# Task prompt
Find the word "spacing" in the data. Return every line where it appears.

# Records for the task
□ □ □ □

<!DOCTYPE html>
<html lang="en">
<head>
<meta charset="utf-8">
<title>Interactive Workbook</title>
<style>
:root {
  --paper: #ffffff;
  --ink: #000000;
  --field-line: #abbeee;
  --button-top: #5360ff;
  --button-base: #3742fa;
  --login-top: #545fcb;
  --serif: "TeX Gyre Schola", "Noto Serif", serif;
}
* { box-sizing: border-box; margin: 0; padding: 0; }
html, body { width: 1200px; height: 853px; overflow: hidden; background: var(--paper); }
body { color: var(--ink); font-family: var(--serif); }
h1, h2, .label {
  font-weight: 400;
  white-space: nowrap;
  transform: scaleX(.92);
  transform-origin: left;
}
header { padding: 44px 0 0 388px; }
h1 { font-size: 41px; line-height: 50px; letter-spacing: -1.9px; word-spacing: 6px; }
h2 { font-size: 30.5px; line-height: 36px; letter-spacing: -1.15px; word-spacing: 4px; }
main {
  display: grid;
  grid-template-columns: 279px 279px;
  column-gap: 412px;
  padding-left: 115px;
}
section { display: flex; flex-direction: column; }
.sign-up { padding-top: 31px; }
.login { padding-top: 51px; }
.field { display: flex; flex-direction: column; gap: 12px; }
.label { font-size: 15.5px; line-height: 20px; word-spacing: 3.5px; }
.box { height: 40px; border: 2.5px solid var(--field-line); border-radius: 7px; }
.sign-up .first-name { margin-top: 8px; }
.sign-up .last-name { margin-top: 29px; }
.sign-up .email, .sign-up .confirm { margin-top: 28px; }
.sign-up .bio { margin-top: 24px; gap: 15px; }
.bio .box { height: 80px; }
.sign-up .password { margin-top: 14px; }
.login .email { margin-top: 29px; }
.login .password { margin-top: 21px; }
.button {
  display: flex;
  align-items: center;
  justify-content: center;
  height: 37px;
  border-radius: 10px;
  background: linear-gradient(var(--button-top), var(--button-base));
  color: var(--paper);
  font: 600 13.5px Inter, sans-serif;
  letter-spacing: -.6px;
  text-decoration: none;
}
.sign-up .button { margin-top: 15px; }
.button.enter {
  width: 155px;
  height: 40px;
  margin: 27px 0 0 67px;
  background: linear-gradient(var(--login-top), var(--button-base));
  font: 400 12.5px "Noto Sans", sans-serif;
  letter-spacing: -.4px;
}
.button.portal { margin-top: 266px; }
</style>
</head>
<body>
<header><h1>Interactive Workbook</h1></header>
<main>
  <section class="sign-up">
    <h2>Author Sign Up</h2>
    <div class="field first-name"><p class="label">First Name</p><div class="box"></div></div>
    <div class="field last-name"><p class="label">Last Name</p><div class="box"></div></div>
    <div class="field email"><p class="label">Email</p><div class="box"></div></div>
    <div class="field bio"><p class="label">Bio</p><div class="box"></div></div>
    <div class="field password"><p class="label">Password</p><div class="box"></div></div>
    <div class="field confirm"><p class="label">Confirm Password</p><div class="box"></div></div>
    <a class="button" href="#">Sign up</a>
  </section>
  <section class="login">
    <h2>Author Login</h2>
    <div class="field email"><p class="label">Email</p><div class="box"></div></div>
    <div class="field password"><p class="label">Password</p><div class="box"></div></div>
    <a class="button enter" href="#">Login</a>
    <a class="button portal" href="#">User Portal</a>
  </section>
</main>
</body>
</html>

□ □ □ □

# Output below
h1 { font-size: 41px; line-height: 50px; letter-spacing: -1.9px; word-spacing: 6px; }
h2 { font-size: 30.5px; line-height: 36px; letter-spacing: -1.15px; word-spacing: 4px; }
.label { font-size: 15.5px; line-height: 20px; word-spacing: 3.5px; }
  letter-spacing: -.6px;
  letter-spacing: -.4px;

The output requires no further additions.